_Required work_
Only the text of the records belongs in the answer; the pictures must be dropped.

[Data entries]
=-=-=

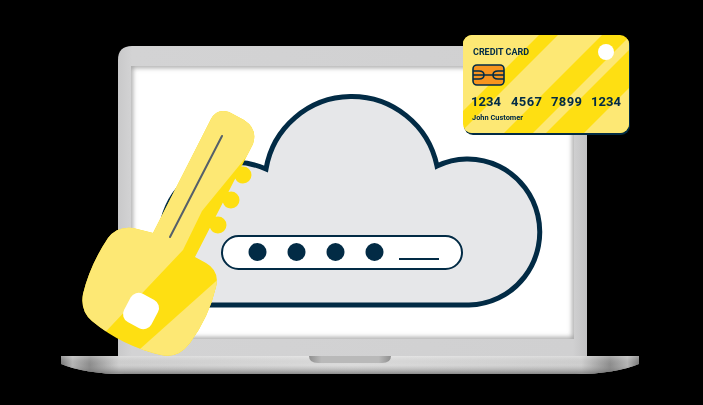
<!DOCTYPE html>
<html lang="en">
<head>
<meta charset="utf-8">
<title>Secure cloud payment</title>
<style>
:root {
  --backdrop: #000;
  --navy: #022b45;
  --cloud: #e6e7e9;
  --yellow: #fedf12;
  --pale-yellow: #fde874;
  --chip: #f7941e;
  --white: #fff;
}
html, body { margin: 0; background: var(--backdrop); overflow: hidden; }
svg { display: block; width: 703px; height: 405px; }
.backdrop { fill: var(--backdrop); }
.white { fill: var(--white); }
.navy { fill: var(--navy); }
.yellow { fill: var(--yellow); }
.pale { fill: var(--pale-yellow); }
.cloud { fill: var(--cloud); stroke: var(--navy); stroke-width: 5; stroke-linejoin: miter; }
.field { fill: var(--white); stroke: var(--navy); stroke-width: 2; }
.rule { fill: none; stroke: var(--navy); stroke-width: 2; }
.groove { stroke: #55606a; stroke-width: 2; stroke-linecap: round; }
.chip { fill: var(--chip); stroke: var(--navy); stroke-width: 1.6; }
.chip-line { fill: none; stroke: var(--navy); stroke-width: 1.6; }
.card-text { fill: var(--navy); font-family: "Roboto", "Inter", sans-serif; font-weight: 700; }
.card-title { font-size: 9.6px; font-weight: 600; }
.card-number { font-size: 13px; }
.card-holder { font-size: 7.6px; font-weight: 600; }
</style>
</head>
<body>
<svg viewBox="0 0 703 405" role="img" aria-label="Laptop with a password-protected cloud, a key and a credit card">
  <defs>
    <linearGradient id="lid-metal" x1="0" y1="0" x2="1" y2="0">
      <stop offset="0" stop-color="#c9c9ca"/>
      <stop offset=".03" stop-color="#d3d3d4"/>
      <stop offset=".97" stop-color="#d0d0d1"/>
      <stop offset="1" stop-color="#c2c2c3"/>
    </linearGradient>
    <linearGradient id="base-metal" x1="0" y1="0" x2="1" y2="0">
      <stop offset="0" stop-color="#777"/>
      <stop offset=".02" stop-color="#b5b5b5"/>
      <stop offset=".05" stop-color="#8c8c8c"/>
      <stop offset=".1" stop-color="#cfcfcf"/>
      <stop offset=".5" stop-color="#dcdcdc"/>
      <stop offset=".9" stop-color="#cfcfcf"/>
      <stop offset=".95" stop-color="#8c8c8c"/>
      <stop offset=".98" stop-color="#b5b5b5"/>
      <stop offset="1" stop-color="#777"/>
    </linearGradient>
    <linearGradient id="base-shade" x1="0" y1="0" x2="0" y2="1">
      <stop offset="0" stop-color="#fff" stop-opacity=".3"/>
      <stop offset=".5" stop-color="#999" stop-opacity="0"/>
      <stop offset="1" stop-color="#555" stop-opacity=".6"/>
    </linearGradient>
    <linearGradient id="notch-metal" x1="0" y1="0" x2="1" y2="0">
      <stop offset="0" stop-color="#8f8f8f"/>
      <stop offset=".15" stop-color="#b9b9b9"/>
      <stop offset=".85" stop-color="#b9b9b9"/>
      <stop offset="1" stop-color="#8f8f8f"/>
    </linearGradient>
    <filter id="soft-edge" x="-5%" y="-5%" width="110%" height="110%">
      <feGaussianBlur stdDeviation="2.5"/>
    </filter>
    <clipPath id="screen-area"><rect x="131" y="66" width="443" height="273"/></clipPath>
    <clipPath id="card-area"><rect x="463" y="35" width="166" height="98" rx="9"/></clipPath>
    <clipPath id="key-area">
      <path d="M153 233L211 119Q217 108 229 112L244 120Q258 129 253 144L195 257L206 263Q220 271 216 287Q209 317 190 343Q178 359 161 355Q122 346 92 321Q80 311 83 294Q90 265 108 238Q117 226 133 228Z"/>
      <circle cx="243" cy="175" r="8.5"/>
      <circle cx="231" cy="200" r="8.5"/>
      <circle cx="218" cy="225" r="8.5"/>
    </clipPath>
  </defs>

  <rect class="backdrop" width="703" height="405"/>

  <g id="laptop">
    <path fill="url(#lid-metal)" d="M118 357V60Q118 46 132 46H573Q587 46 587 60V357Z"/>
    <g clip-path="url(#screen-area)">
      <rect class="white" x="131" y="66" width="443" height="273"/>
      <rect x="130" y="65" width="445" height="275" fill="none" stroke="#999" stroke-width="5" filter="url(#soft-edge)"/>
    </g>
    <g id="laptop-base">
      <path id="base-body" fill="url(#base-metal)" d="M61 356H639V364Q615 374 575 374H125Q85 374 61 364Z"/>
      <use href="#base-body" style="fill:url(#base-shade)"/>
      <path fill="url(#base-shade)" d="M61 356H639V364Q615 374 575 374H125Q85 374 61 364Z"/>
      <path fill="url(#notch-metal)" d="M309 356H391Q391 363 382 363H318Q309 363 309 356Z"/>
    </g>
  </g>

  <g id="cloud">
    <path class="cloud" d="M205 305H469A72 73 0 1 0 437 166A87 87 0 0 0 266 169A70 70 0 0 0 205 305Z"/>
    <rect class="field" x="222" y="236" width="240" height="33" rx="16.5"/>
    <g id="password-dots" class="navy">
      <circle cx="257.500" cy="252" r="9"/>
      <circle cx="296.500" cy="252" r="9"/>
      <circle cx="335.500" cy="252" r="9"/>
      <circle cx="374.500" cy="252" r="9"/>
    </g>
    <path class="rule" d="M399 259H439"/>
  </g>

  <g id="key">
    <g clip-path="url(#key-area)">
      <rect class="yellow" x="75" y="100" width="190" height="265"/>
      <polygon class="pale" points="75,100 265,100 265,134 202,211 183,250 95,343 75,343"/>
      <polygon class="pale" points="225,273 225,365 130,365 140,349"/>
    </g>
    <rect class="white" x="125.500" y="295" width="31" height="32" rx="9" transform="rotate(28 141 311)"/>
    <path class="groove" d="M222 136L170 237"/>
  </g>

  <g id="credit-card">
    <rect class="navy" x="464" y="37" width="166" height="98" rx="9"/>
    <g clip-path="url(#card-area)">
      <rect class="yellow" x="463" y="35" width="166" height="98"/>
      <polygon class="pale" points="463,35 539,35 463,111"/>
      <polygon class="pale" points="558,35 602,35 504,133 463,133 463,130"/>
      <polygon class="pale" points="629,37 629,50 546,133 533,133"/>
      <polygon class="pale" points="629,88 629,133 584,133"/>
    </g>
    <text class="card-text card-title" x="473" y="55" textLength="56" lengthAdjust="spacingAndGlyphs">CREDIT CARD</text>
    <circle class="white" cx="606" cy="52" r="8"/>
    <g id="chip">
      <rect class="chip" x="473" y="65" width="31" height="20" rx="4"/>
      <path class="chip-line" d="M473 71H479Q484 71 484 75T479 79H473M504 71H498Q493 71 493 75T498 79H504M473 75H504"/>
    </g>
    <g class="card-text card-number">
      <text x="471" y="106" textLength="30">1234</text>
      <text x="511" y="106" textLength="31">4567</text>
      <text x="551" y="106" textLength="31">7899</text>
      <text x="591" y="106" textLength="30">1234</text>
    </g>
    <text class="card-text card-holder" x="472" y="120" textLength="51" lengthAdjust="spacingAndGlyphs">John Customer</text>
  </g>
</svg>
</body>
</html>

=-=-=

_Written answer_
<!DOCTYPE html>
<html lang="en">
<head>
<meta charset="utf-8">
<title>Secure cloud payment</title>
<style>
:root {
  --backdrop: #000;
  --navy: #022b45;
  --cloud: #e6e7e9;
  --yellow: #fedf12;
  --pale-yellow: #fde874;
  --chip: #f7941e;
  --white: #fff;
}
html, body { margin: 0; background: var(--backdrop); overflow: hidden; }
svg { display: block; width: 703px; height: 405px; }
.backdrop { fill: var(--backdrop); }
.white { fill: var(--white); }
.navy { fill: var(--navy); }
.yellow { fill: var(--yellow); }
.pale { fill: var(--pale-yellow); }
.cloud { fill: var(--cloud); stroke: var(--navy); stroke-width: 5; stroke-linejoin: miter; }
.field { fill: var(--white); stroke: var(--navy); stroke-width: 2; }
.rule { fill: none; stroke: var(--navy); stroke-width: 2; }
.groove { stroke: #55606a; stroke-width: 2; stroke-linecap: round; }
.chip { fill: var(--chip); stroke: var(--navy); stroke-width: 1.6; }
.chip-line { fill: none; stroke: var(--navy); stroke-width: 1.6; }
.card-text { fill: var(--navy); font-family: "Roboto", "Inter", sans-serif; font-weight: 700; }
.card-title { font-size: 9.6px; font-weight: 600; }
.card-number { font-size: 13px; }
.card-holder { font-size: 7.6px; font-weight: 600; }
</style>
</head>
<body>
<svg viewBox="0 0 703 405" role="img" aria-label="Laptop with a password-protected cloud, a key and a credit card">
  <defs>
    <linearGradient id="lid-metal" x1="0" y1="0" x2="1" y2="0">
      <stop offset="0" stop-color="#c9c9ca"/>
      <stop offset=".03" stop-color="#d3d3d4"/>
      <stop offset=".97" stop-color="#d0d0d1"/>
      <stop offset="1" stop-color="#c2c2c3"/>
    </linearGradient>
    <linearGradient id="base-metal" x1="0" y1="0" x2="1" y2="0">
      <stop offset="0" stop-color="#777"/>
      <stop offset=".02" stop-color="#b5b5b5"/>
      <stop offset=".05" stop-color="#8c8c8c"/>
      <stop offset=".1" stop-color="#cfcfcf"/>
      <stop offset=".5" stop-color="#dcdcdc"/>
      <stop offset=".9" stop-color="#cfcfcf"/>
      <stop offset=".95" stop-color="#8c8c8c"/>
      <stop offset=".98" stop-color="#b5b5b5"/>
      <stop offset="1" stop-color="#777"/>
    </linearGradient>
    <linearGradient id="base-shade" x1="0" y1="0" x2="0" y2="1">
      <stop offset="0" stop-color="#fff" stop-opacity=".3"/>
      <stop offset=".5" stop-color="#999" stop-opacity="0"/>
      <stop offset="1" stop-color="#555" stop-opacity=".6"/>
    </linearGradient>
    <linearGradient id="notch-metal" x1="0" y1="0" x2="1" y2="0">
      <stop offset="0" stop-color="#8f8f8f"/>
      <stop offset=".15" stop-color="#b9b9b9"/>
      <stop offset=".85" stop-color="#b9b9b9"/>
      <stop offset="1" stop-color="#8f8f8f"/>
    </linearGradient>
    <filter id="soft-edge" x="-5%" y="-5%" width="110%" height="110%">
      <feGaussianBlur stdDeviation="2.5"/>
    </filter>
    <clipPath id="screen-area"><rect x="131" y="66" width="443" height="273"/></clipPath>
    <clipPath id="card-area"><rect x="463" y="35" width="166" height="98" rx="9"/></clipPath>
    <clipPath id="key-area">
      <path d="M153 233L211 119Q217 108 229 112L244 120Q258 129 253 144L195 257L206 263Q220 271 216 287Q209 317 190 343Q178 359 161 355Q122 346 92 321Q80 311 83 294Q90 265 108 238Q117 226 133 228Z"/>
      <circle cx="243" cy="175" r="8.5"/>
      <circle cx="231" cy="200" r="8.5"/>
      <circle cx="218" cy="225" r="8.5"/>
    </clipPath>
  </defs>

  <rect class="backdrop" width="703" height="405"/>

  <g id="laptop">
    <path fill="url(#lid-metal)" d="M118 357V60Q118 46 132 46H573Q587 46 587 60V357Z"/>
    <g clip-path="url(#screen-area)">
      <rect class="white" x="131" y="66" width="443" height="273"/>
      <rect x="130" y="65" width="445" height="275" fill="none" stroke="#999" stroke-width="5" filter="url(#soft-edge)"/>
    </g>
    <g id="laptop-base">
      <path id="base-body" fill="url(#base-metal)" d="M61 356H639V364Q615 374 575 374H125Q85 374 61 364Z"/>
      <use href="#base-body" style="fill:url(#base-shade)"/>
      <path fill="url(#base-shade)" d="M61 356H639V364Q615 374 575 374H125Q85 374 61 364Z"/>
      <path fill="url(#notch-metal)" d="M309 356H391Q391 363 382 363H318Q309 363 309 356Z"/>
    </g>
  </g>

  <g id="cloud">
    <path class="cloud" d="M205 305H469A72 73 0 1 0 437 166A87 87 0 0 0 266 169A70 70 0 0 0 205 305Z"/>
    <rect class="field" x="222" y="236" width="240" height="33" rx="16.5"/>
    <g id="password-dots" class="navy">
      <circle cx="257.500" cy="252" r="9"/>
      <circle cx="296.500" cy="252" r="9"/>
      <circle cx="335.500" cy="252" r="9"/>
      <circle cx="374.500" cy="252" r="9"/>
    </g>
    <path class="rule" d="M399 259H439"/>
  </g>

  <g id="key">
    <g clip-path="url(#key-area)">
      <rect class="yellow" x="75" y="100" width="190" height="265"/>
      <polygon class="pale" points="75,100 265,100 265,134 202,211 183,250 95,343 75,343"/>
      <polygon class="pale" points="225,273 225,365 130,365 140,349"/>
    </g>
    <rect class="white" x="125.500" y="295" width="31" height="32" rx="9" transform="rotate(28 141 311)"/>
    <path class="groove" d="M222 136L170 237"/>
  </g>

  <g id="credit-card">
    <rect class="navy" x="464" y="37" width="166" height="98" rx="9"/>
    <g clip-path="url(#card-area)">
      <rect class="yellow" x="463" y="35" width="166" height="98"/>
      <polygon class="pale" points="463,35 539,35 463,111"/>
      <polygon class="pale" points="558,35 602,35 504,133 463,133 463,130"/>
      <polygon class="pale" points="629,37 629,50 546,133 533,133"/>
      <polygon class="pale" points="629,88 629,133 584,133"/>
    </g>
    <text class="card-text card-title" x="473" y="55" textLength="56" lengthAdjust="spacingAndGlyphs">CREDIT CARD</text>
    <circle class="white" cx="606" cy="52" r="8"/>
    <g id="chip">
      <rect class="chip" x="473" y="65" width="31" height="20" rx="4"/>
      <path class="chip-line" d="M473 71H479Q484 71 484 75T479 79H473M504 71H498Q493 71 493 75T498 79H504M473 75H504"/>
    </g>
    <g class="card-text card-number">
      <text x="471" y="106" textLength="30">1234</text>
      <text x="511" y="106" textLength="31">4567</text>
      <text x="551" y="106" textLength="31">7899</text>
      <text x="591" y="106" textLength="30">1234</text>
    </g>
    <text class="card-text card-holder" x="472" y="120" textLength="51" lengthAdjust="spacingAndGlyphs">John Customer</text>
  </g>
</svg>
</body>
</html>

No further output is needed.